It is more or less common knowledge that the core problem with the recruitment process is that it is heavily influenced by non-academic considerations. Unfortunately, the vagaries of some examiners sitting in the recruitment committee of public universities are more than just isolated instances. Despite that being the case, the core problem is not that the recruiters are ill-equipped to make proper selections. Most of the flawed selections are the outcome of a subjective process driven by political and other extra-academic motivations. Thus, if a viva-voce centric selection process is biased or unreliable, it is not understandable to what extent a written test to be conducted by the same set of people would be any more reliable. This is all the more so because the candidates in a written test would be assessed on their mastery of the academic discipline; generic skills and knowledge tested in the selection process for most government jobs should not have a place in the proposed written test.
This write-up would rather argue that if the process has to be changed, it should be changed in a different way. Apart from politics and other extra-academic issues, a problem with the recruitment process in public universities is that it heavily relies on academic results of the candidate. But almost all of the world's best universities would rather put much more emphasis on the research potential and record of the applicant. The rank of the applicant in her/his graduating class would be a factor (that too only for entry-level positions) but would rarely be a decisive factor in the recruitment process. Another problem with the process is lack of emphasis on the applicant's ability to orally communicate her/his ideas if not to the public at least to her/his potential students and peers. But it is argued that the pedagogical methodologies may be learned through experience and training. Probably the same cannot be said about the aptitude for research. Indeed, it has been decried by many, including the Honourable Minister of Education, that universities in our country are insufficiently contributing to the creation of knowledge and responding to the needs of ivory towers beyond academia. It would be submitted that the lack of funding partially accounts for this. But less than required emphasis on research (particularly regarding quality) is another factor that is causing this.
Possibly, the other recommendation, which is the need to identify the engagement of a candidate in anti-government activities, has stemmed from the practice of the same sort of scrutiny in the process of the recruitment of government officers. It is surprising that a patently clear distinction in the job description between a bureaucrat and an academic has been ignored so flagrantly. A bureaucrat has to comply with the orders of the government, play a vital part in the formation of the policies of the government, and work for implementing them. On the other hand, the fundamental task of an academic is not only to teach but also to engage in research and push the boundaries of new knowledge. It is often the case that academic research in many disciplines, particularly but not limited to social sciences or humanities, is controversial or politically incorrect or anti-establishment. Thus, if this recommendation is followed, it would risk inhibiting academic freedom. No one would suggest that someone involved in criminal activities be recruited as an academic but in any case, a person convicted of a criminal activity would be ineligible to hold an academic position in any university, be it public or private.

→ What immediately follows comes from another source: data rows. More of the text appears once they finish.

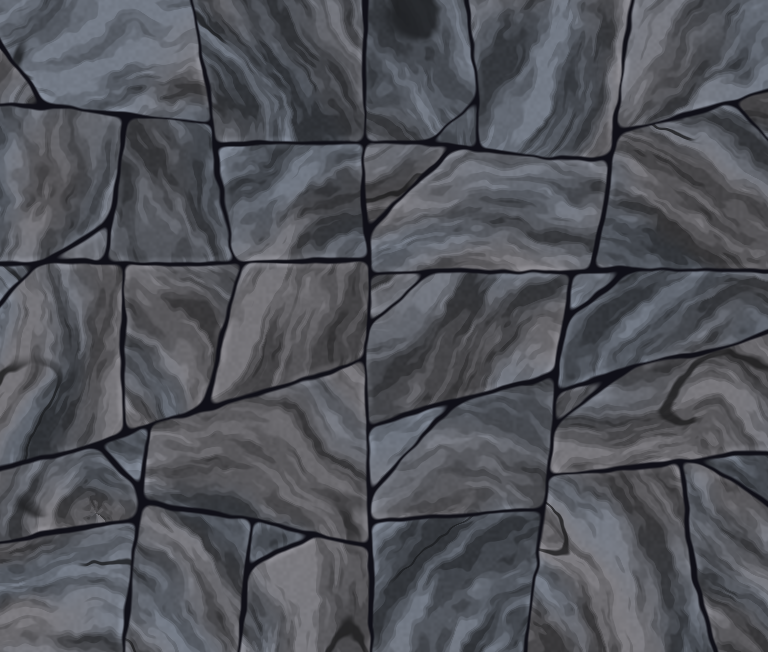
Reproduce this texture procedurally as a Shadertoy shader.

```glsl
// Dark slate flagstone wall: irregular fitted stones with streaked, painterly grain.

struct Stone {
    vec2 lo, hi;   // approximate bounds
    float id;
    float gap;     // distance to the nearest joint
};

float hash(vec2 p) {
    vec3 q = fract(p.xyx * vec3(0.1031, 0.1030, 0.0973));
    q += dot(q, q.yzx + 33.33);
    return fract((q.x + q.y) * q.z);
}

float noise(vec2 p) {
    vec2 i = floor(p), f = fract(p);
    f = f * f * (3.0 - 2.0 * f);
    return mix(mix(hash(i), hash(i + vec2(1, 0)), f.x),
               mix(hash(i + vec2(0, 1)), hash(i + vec2(1, 1)), f.x), f.y);
}

vec2 noise2(vec2 p) {
    return vec2(noise(p), noise(p + vec2(37.2, 91.7))) - 0.5;
}

// Smooth minimum, rounds the stone corners
float smin(float a, float b, float k) {
    float h = max(k - abs(a - b), 0.0) / k;
    return min(a, b) - h * h * k * 0.25;
}

// Cuts the wall in two again and again, then trims some corners
Stone findStone(vec2 p, float aspect) {
    Stone s = Stone(vec2(-0.03), vec2(aspect + 0.03, 1.03), 1.0, 1.0);
    for (int i = 0; i < 6; i++) {
        vec2 size = s.hi - s.lo;
        if (size.x * size.y < 0.075) break;
        bool wide = size.x * mix(0.7, 1.3, hash(vec2(s.id, 3.0))) > size.y;
        vec2 axis = wide ? vec2(1, 0) : vec2(0, 1);
        vec2 cut = mix(s.lo, s.hi, mix(0.36, 0.64, hash(vec2(s.id, 11.0))));
        float tilt = (hash(vec2(s.id, 23.0)) - 0.5) * (i < 2 ? 0.03 : 0.6);
        vec2 normal = normalize(axis + tilt * axis.yx);
        float d = dot(p - mix((s.lo + s.hi) * 0.5, cut, axis), normal);
        s.gap = smin(s.gap, abs(d), 0.014);
        if (d > 0.0) s.lo = mix(s.lo, cut, axis);
        else s.hi = mix(s.hi, cut, axis);
        s.id = s.id * 2.0 + step(0.0, d);
    }
    if (hash(vec2(s.id, 31.0)) > 0.45) {
        vec2 k = step(0.5, vec2(hash(vec2(s.id, 41.0)), hash(vec2(s.id, 43.0))));
        vec2 corner = mix(s.lo, s.hi, k);
        vec2 normal = normalize((k * 2.0 - 1.0) * vec2(mix(0.5, 1.6, hash(vec2(s.id, 47.0))), 1.0));
        float d = dot(p - corner, normal) + mix(0.05, 0.1, hash(vec2(s.id, 53.0)));
        s.gap = smin(s.gap, abs(d), 0.014);
        s.id += 128.0 * step(0.0, d);
    }
    return s;
}

// Grain coordinates (across, along): arcs around a focus, near or far
vec2 grainSpace(vec2 p, Stone s) {
    vec2 size = s.hi - s.lo;
    float angle = (size.x > size.y ? 1.57 : 0.0) + (hash(vec2(s.id, 61.0)) - 0.5) * 1.7;
    float bend = mix(0.08, 1.3, hash(vec2(s.id, 67.0)));
    vec2 u = vec2(cos(angle), sin(angle));
    p += 0.075 * noise2(p * 6.0 + s.id * 7.0)
       + 0.022 * noise2(p * 19.0 + s.id)
       + 0.007 * noise2(p * 75.0);
    vec2 o = p - (s.lo + s.hi) * 0.5 + u * bend;
    vec2 local = vec2(dot(o, u), dot(o, vec2(-u.y, u.x)));
    return vec2(length(local) - bend, atan(local.y, local.x) * bend) + s.id * 3.7;
}

void mainImage(out vec4 fragColor, in vec2 fragCoord) {
    vec2 p = fragCoord / iResolution.y;
    float pixel = 1.0 / iResolution.y;

    // Stone layout with slightly wavering edges
    vec2 wavy = p + 0.016 * noise2(p * 7.0) + 0.004 * noise2(p * 45.0);
    Stone s = findStone(wavy, iResolution.x / iResolution.y);

    // Streaks in layers, flattened into brush-like tones
    vec2 g = grainSpace(p, s);
    float streak = 0.35 * noise(g * vec2(22.0, 4.0))
                 + 0.40 * noise(g * vec2(55.0, 9.0) + 17.0)
                 + 0.25 * noise(g * vec2(130.0, 30.0) + 41.0);
    float level = clamp((streak - 0.5) * 9.5 + 0.1, -2.0, 2.0);
    level = floor(level) + smoothstep(0.25, 0.75, fract(level));
    float tone = 0.335 + 0.064 * level;
    tone += 0.03 * (noise(p * 190.0) - 0.5) + 0.025 * (hash(vec2(s.id, 71.0)) - 0.5);

    // Occasional cracks along the grain
    float crack = abs(noise(g * vec2(11.0, 3.0) + 5.0) - 0.5);
    float cracked = smoothstep(0.66, 0.74, noise(p * 6.0 + s.id));
    tone = mix(tone, 0.12, 0.85 * cracked * (1.0 - smoothstep(0.01, 0.03, crack)));

    // Worn, paler rims
    float joint = mix(0.001, 0.005, noise(p * 16.0 + 9.0));
    float rim = 1.0 - smoothstep(0.003, 0.011, s.gap - joint);
    tone += 0.07 * rim * smoothstep(0.35, 0.7, noise(p * 28.0));

    // Cool and warm greys, then dark joints
    float warmth = smoothstep(0.3, 0.7, 0.6 * noise(g * vec2(14.0, 4.0) + 60.0) + 0.4 * hash(vec2(s.id, 79.0)));
    vec3 color = tone * mix(vec3(0.95, 1.01, 1.11), vec3(1.01, 1.0, 1.04), warmth);
    float edge = 0.001 + 0.7 * pixel;
    color = mix(vec3(0.06, 0.06, 0.09), color, smoothstep(joint - edge, joint + edge, s.gap));
    fragColor = vec4(color, 1.0);
}
```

Perhaps the only supposed justification for the suggested changes may be that the public universities are reliant on funding from the government and thus, the government's concerns and directives should be heeded by the university administration. As true as the financial reliance may be, such a monetary reliance does not justify interventions of this nature which would be incompatible with the ethos of the institution. And by analogy, many other public institutions which rely on the government for revenue (such as the courts) should then have to be guided by the directives of the government and none in their sane mind would advocate that. Thus, if the recommendations of the Ministry of Education are implemented, it would be an unwarranted development for public universities of Bangladesh.
The writer is an Associate Professor, School of Law, BRAC University.